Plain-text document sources
────────────────────

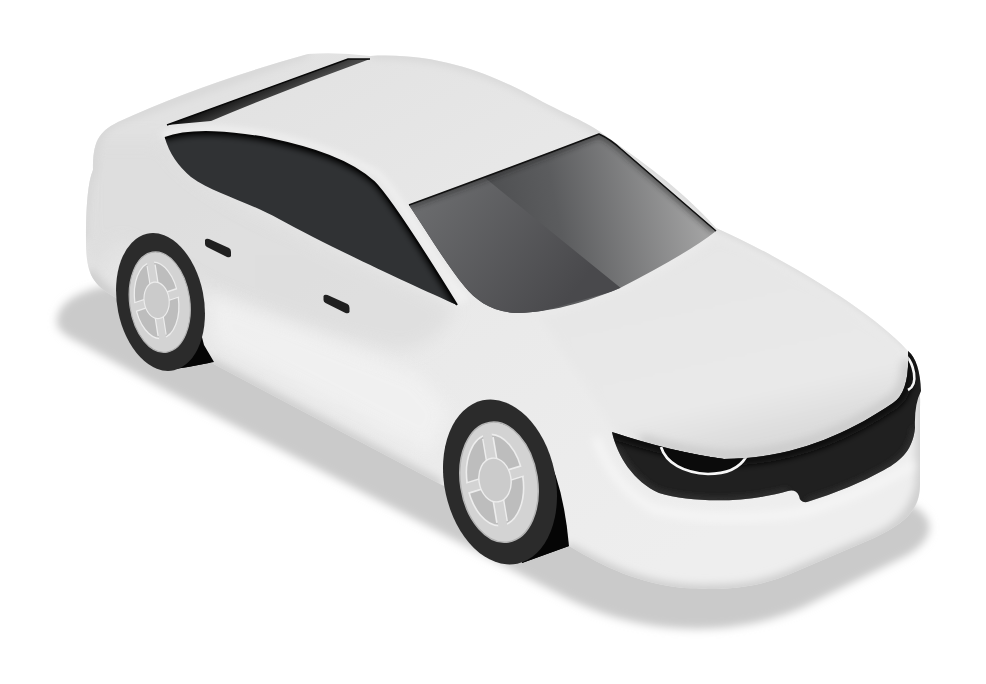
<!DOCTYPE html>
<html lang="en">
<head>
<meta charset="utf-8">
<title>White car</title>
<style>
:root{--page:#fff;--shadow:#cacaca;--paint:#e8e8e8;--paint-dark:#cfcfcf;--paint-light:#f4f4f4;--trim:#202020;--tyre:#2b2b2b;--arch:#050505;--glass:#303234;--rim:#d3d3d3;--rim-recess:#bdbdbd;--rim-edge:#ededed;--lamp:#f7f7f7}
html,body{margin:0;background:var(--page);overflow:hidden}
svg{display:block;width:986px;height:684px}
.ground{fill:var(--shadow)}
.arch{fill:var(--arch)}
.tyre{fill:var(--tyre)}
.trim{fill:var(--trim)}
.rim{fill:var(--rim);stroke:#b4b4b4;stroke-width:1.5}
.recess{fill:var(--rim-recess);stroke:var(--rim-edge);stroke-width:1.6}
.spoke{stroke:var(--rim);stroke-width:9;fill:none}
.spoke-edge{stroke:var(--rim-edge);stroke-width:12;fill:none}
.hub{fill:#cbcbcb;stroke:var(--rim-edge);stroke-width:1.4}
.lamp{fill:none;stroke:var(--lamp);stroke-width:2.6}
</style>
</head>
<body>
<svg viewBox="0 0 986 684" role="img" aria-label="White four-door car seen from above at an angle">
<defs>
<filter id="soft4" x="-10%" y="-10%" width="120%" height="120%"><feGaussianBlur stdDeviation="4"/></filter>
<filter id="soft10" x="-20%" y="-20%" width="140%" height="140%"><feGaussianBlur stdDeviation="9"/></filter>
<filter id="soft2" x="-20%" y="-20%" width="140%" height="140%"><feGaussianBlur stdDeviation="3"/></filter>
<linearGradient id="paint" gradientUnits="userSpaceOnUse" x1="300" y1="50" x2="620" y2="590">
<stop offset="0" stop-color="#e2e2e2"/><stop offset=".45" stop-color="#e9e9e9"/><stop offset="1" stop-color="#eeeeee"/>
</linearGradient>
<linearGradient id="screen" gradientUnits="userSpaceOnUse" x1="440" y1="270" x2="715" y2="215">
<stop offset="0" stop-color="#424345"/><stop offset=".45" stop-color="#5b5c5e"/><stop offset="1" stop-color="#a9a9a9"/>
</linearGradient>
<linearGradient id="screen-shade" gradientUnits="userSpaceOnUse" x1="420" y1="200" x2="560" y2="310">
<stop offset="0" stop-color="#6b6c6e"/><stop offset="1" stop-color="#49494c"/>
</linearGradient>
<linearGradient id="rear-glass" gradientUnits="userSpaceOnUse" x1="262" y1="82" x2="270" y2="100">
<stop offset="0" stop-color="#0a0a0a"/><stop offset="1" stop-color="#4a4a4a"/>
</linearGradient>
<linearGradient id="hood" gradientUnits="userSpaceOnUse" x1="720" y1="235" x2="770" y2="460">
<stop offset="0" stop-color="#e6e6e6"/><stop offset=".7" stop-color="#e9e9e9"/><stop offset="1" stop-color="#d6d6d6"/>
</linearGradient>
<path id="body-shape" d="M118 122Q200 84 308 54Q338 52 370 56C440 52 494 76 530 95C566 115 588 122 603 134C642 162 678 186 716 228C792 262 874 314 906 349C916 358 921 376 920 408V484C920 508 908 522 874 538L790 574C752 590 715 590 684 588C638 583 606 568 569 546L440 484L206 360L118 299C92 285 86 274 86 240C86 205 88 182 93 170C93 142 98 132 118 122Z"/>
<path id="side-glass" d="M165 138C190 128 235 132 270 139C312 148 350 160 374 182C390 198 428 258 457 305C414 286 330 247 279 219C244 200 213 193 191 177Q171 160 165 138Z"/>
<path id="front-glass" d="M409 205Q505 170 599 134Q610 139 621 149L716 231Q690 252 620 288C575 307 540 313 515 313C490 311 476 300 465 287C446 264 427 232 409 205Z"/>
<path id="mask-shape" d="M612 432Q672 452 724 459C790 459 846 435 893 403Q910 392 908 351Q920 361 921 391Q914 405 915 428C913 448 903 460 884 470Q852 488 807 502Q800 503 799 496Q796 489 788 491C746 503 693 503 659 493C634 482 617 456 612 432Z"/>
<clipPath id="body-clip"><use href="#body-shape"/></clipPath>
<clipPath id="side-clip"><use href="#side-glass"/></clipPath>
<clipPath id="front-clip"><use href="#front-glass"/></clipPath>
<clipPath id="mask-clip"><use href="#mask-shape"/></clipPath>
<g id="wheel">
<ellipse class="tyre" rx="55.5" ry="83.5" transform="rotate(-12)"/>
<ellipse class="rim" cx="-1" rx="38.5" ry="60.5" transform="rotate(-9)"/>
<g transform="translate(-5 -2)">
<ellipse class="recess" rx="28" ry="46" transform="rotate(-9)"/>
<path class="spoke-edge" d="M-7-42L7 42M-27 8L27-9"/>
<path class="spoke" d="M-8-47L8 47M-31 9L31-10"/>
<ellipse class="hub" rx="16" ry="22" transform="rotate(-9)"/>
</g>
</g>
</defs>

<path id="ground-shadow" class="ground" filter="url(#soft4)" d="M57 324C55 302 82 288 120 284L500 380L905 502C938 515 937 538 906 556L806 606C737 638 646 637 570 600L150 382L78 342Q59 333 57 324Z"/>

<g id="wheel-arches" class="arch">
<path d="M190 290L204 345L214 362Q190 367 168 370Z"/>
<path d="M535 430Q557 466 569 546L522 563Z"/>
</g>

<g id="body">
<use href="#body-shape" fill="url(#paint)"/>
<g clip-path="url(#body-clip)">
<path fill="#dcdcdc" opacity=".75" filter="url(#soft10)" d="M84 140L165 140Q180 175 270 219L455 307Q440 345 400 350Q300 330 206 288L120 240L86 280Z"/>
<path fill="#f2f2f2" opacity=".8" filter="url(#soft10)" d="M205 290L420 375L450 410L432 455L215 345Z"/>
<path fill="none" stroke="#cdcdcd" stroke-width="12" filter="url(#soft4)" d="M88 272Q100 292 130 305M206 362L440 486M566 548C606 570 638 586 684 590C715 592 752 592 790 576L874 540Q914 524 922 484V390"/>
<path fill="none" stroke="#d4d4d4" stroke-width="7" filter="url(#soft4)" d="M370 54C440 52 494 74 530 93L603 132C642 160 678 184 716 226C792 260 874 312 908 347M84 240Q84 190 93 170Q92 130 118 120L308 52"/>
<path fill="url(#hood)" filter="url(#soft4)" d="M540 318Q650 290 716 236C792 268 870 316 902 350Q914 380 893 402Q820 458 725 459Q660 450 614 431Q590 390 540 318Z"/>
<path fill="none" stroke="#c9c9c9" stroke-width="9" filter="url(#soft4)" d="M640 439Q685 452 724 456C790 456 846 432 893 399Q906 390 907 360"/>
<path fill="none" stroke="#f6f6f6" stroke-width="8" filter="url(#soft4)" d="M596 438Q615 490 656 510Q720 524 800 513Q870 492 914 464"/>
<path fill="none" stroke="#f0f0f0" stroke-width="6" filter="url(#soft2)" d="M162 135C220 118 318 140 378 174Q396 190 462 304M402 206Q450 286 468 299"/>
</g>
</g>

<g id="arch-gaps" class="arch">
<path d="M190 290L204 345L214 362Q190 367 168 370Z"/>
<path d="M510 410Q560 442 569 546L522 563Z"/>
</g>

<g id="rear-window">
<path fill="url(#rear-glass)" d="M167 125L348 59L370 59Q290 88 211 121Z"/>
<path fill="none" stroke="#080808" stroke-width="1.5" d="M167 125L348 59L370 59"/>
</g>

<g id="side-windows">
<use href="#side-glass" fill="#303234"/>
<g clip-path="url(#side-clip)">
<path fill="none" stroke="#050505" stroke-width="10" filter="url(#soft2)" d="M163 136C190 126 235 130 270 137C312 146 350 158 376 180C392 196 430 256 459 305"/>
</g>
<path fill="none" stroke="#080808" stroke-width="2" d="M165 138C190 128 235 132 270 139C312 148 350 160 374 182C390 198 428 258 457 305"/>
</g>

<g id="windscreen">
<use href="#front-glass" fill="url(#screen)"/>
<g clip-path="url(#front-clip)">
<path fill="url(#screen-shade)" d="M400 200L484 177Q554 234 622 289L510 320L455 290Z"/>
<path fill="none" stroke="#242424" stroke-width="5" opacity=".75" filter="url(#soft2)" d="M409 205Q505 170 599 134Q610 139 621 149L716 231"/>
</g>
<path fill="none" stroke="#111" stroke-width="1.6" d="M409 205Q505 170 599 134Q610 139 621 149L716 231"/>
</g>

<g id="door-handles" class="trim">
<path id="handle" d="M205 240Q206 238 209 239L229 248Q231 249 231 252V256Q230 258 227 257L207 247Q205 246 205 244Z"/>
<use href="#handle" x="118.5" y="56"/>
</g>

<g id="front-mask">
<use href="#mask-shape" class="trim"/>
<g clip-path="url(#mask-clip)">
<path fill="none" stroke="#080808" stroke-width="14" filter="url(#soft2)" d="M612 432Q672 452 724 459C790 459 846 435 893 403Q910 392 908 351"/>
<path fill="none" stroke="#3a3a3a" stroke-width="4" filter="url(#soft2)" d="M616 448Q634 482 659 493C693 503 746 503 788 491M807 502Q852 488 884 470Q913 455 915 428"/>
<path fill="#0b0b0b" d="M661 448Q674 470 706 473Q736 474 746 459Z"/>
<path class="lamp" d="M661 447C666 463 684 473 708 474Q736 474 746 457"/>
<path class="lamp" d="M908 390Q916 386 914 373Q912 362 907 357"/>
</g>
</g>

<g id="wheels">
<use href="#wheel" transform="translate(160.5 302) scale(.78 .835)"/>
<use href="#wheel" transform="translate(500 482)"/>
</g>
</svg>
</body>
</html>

────────────────────

What this task involves: The expected answer is a copy of every line in the entries that holds the word "clipPath".

Output below:
<clipPath id="body-clip"><use href="#body-shape"/></clipPath>
<clipPath id="side-clip"><use href="#side-glass"/></clipPath>
<clipPath id="front-clip"><use href="#front-glass"/></clipPath>
<clipPath id="mask-clip"><use href="#mask-shape"/></clipPath>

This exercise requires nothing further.